Task: Return each entry word for word and skip its pictures.
=== Section Start ===
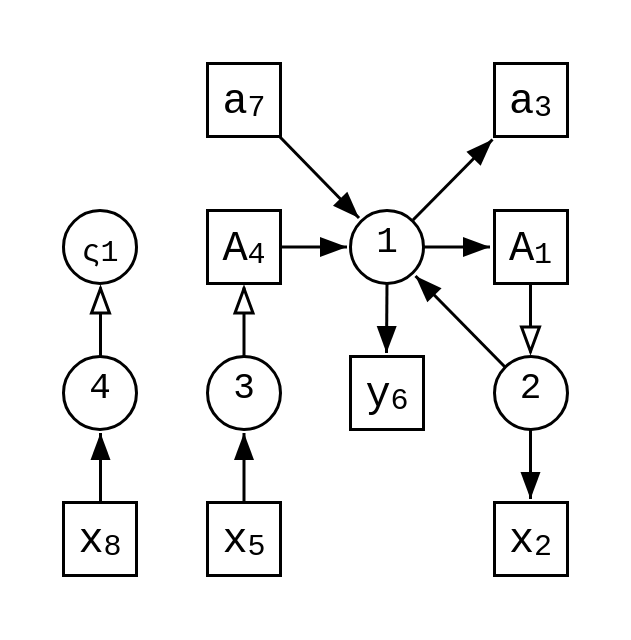
<!DOCTYPE html>
<html lang="en">
<head>
<meta charset="utf-8">
<title>Node diagram</title>
<style>
:root {
  --ink: #000;
  --paper: #fff;
  --col-1: 62px; --col-2: 206px; --col-3: 349px; --col-4: 492.5px;
  --row-1: 62px; --row-2: 209px; --row-3: 355px; --row-4: 501px;
}
* { box-sizing: border-box; }
html, body { margin: 0; overflow: hidden; background: var(--paper); }
.diagram {
  position: relative;
  width: 631px;
  height: 640px;
  overflow: hidden;
  background: var(--paper);
  color: var(--ink);
  font-family: "Liberation Mono", monospace;
}
.edges { position: absolute; inset: 0; display: block; }
.edges line { stroke: var(--ink); stroke-width: 3; }
.solid { marker-end: url(#head-solid); }
.open { marker-end: url(#head-open); }
.node {
  position: absolute;
  width: 76px;
  height: 76px;
  border: 3px solid var(--ink);
  background: var(--paper);
  text-align: center;
  white-space: nowrap;
}
.label { position: relative; display: block; height: 70px; line-height: 70px; }
.box .label { top: 2px; font-size: 42px; }
.circle { border-radius: 50%; }
.circle .label { top: -4px; font-size: 36px; }
.circle .greek { top: 6px; font-size: 32px; }
.index { font-size: 30px; line-height: 0; vertical-align: -3px; }
.greek .index { vertical-align: 0; }
.c1 { left: var(--col-1); } .c2 { left: var(--col-2); }
.c3 { left: var(--col-3); } .c4 { left: var(--col-4); }
.r1 { top: var(--row-1); } .r2 { top: var(--row-2); }
.r3 { top: var(--row-3); } .r4 { top: var(--row-4); }
</style>
</head>
<body>
<main class="diagram">
  <svg class="edges" width="631" height="640" viewBox="0 0 631 640" aria-hidden="true">
    <defs>
      <marker id="head-solid" markerUnits="userSpaceOnUse" markerWidth="30" markerHeight="24" refX="28" refY="12" orient="auto">
        <polygon points="1,2 28,12 1,22" fill="#000"/>
      </marker>
      <marker id="head-open" markerUnits="userSpaceOnUse" markerWidth="32" markerHeight="24" refX="28" refY="12" orient="auto">
        <polygon points="2.5,3 27,12 2.5,21" fill="#fff" stroke="#000" stroke-width="3" stroke-miterlimit="10"/>
      </marker>
    </defs>
    <line class="solid" x1="280" y1="137" x2="359" y2="218"/>
    <line class="solid" x1="413" y1="220" x2="492.5" y2="139.5"/>
    <line class="solid" x1="281" y1="247" x2="347" y2="247"/>
    <line class="solid" x1="424" y1="247" x2="490" y2="247"/>
    <line class="solid" x1="387" y1="283" x2="386.5" y2="353"/>
    <line class="solid" x1="505" y1="367" x2="415.5" y2="276"/>
    <line class="open" x1="530.5" y1="283" x2="530.5" y2="352.5"/>
    <line class="solid" x1="530.5" y1="430" x2="530.5" y2="499"/>
    <line class="open" x1="244" y1="357" x2="244" y2="287.5"/>
    <line class="solid" x1="244" y1="503" x2="244" y2="433"/>
    <line class="open" x1="100.5" y1="357" x2="100.5" y2="287.5"/>
    <line class="solid" x1="100.5" y1="503" x2="100.5" y2="433"/>
  </svg>

  <div class="node box c2 r1"><span class="label">a<span class="index">7</span></span></div>
  <div class="node box c4 r1"><span class="label">a<span class="index">3</span></span></div>

  <div class="node circle c1 r2"><span class="label greek">ς<span class="index">1</span></span></div>
  <div class="node box c2 r2"><span class="label">A<span class="index">4</span></span></div>
  <div class="node circle c3 r2"><span class="label">1</span></div>
  <div class="node box c4 r2"><span class="label">A<span class="index">1</span></span></div>

  <div class="node circle c1 r3"><span class="label">4</span></div>
  <div class="node circle c2 r3"><span class="label">3</span></div>
  <div class="node box c3 r3"><span class="label">y<span class="index">6</span></span></div>
  <div class="node circle c4 r3"><span class="label">2</span></div>

  <div class="node box c1 r4"><span class="label">x<span class="index">8</span></span></div>
  <div class="node box c2 r4"><span class="label">x<span class="index">5</span></span></div>
  <div class="node box c4 r4"><span class="label">x<span class="index">2</span></span></div>
</main>
</body>
</html>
=== Section End ===
Output below:
<!DOCTYPE html>
<html lang="en">
<head>
<meta charset="utf-8">
<title>Node diagram</title>
<style>
:root {
  --ink: #000;
  --paper: #fff;
  --col-1: 62px; --col-2: 206px; --col-3: 349px; --col-4: 492.5px;
  --row-1: 62px; --row-2: 209px; --row-3: 355px; --row-4: 501px;
}
* { box-sizing: border-box; }
html, body { margin: 0; overflow: hidden; background: var(--paper); }
.diagram {
  position: relative;
  width: 631px;
  height: 640px;
  overflow: hidden;
  background: var(--paper);
  color: var(--ink);
  font-family: "Liberation Mono", monospace;
}
.edges { position: absolute; inset: 0; display: block; }
.edges line { stroke: var(--ink); stroke-width: 3; }
.solid { marker-end: url(#head-solid); }
.open { marker-end: url(#head-open); }
.node {
  position: absolute;
  width: 76px;
  height: 76px;
  border: 3px solid var(--ink);
  background: var(--paper);
  text-align: center;
  white-space: nowrap;
}
.label { position: relative; display: block; height: 70px; line-height: 70px; }
.box .label { top: 2px; font-size: 42px; }
.circle { border-radius: 50%; }
.circle .label { top: -4px; font-size: 36px; }
.circle .greek { top: 6px; font-size: 32px; }
.index { font-size: 30px; line-height: 0; vertical-align: -3px; }
.greek .index { vertical-align: 0; }
.c1 { left: var(--col-1); } .c2 { left: var(--col-2); }
.c3 { left: var(--col-3); } .c4 { left: var(--col-4); }
.r1 { top: var(--row-1); } .r2 { top: var(--row-2); }
.r3 { top: var(--row-3); } .r4 { top: var(--row-4); }
</style>
</head>
<body>
<main class="diagram">
  <svg class="edges" width="631" height="640" viewBox="0 0 631 640" aria-hidden="true">
    <defs>
      <marker id="head-solid" markerUnits="userSpaceOnUse" markerWidth="30" markerHeight="24" refX="28" refY="12" orient="auto">
        <polygon points="1,2 28,12 1,22" fill="#000"/>
      </marker>
      <marker id="head-open" markerUnits="userSpaceOnUse" markerWidth="32" markerHeight="24" refX="28" refY="12" orient="auto">
        <polygon points="2.5,3 27,12 2.5,21" fill="#fff" stroke="#000" stroke-width="3" stroke-miterlimit="10"/>
      </marker>
    </defs>
    <line class="solid" x1="280" y1="137" x2="359" y2="218"/>
    <line class="solid" x1="413" y1="220" x2="492.5" y2="139.5"/>
    <line class="solid" x1="281" y1="247" x2="347" y2="247"/>
    <line class="solid" x1="424" y1="247" x2="490" y2="247"/>
    <line class="solid" x1="387" y1="283" x2="386.5" y2="353"/>
    <line class="solid" x1="505" y1="367" x2="415.5" y2="276"/>
    <line class="open" x1="530.5" y1="283" x2="530.5" y2="352.5"/>
    <line class="solid" x1="530.5" y1="430" x2="530.5" y2="499"/>
    <line class="open" x1="244" y1="357" x2="244" y2="287.5"/>
    <line class="solid" x1="244" y1="503" x2="244" y2="433"/>
    <line class="open" x1="100.5" y1="357" x2="100.5" y2="287.5"/>
    <line class="solid" x1="100.5" y1="503" x2="100.5" y2="433"/>
  </svg>

  <div class="node box c2 r1"><span class="label">a<span class="index">7</span></span></div>
  <div class="node box c4 r1"><span class="label">a<span class="index">3</span></span></div>

  <div class="node circle c1 r2"><span class="label greek">ς<span class="index">1</span></span></div>
  <div class="node box c2 r2"><span class="label">A<span class="index">4</span></span></div>
  <div class="node circle c3 r2"><span class="label">1</span></div>
  <div class="node box c4 r2"><span class="label">A<span class="index">1</span></span></div>

  <div class="node circle c1 r3"><span class="label">4</span></div>
  <div class="node circle c2 r3"><span class="label">3</span></div>
  <div class="node box c3 r3"><span class="label">y<span class="index">6</span></span></div>
  <div class="node circle c4 r3"><span class="label">2</span></div>

  <div class="node box c1 r4"><span class="label">x<span class="index">8</span></span></div>
  <div class="node box c2 r4"><span class="label">x<span class="index">5</span></span></div>
  <div class="node box c4 r4"><span class="label">x<span class="index">2</span></span></div>
</main>
</body>
</html>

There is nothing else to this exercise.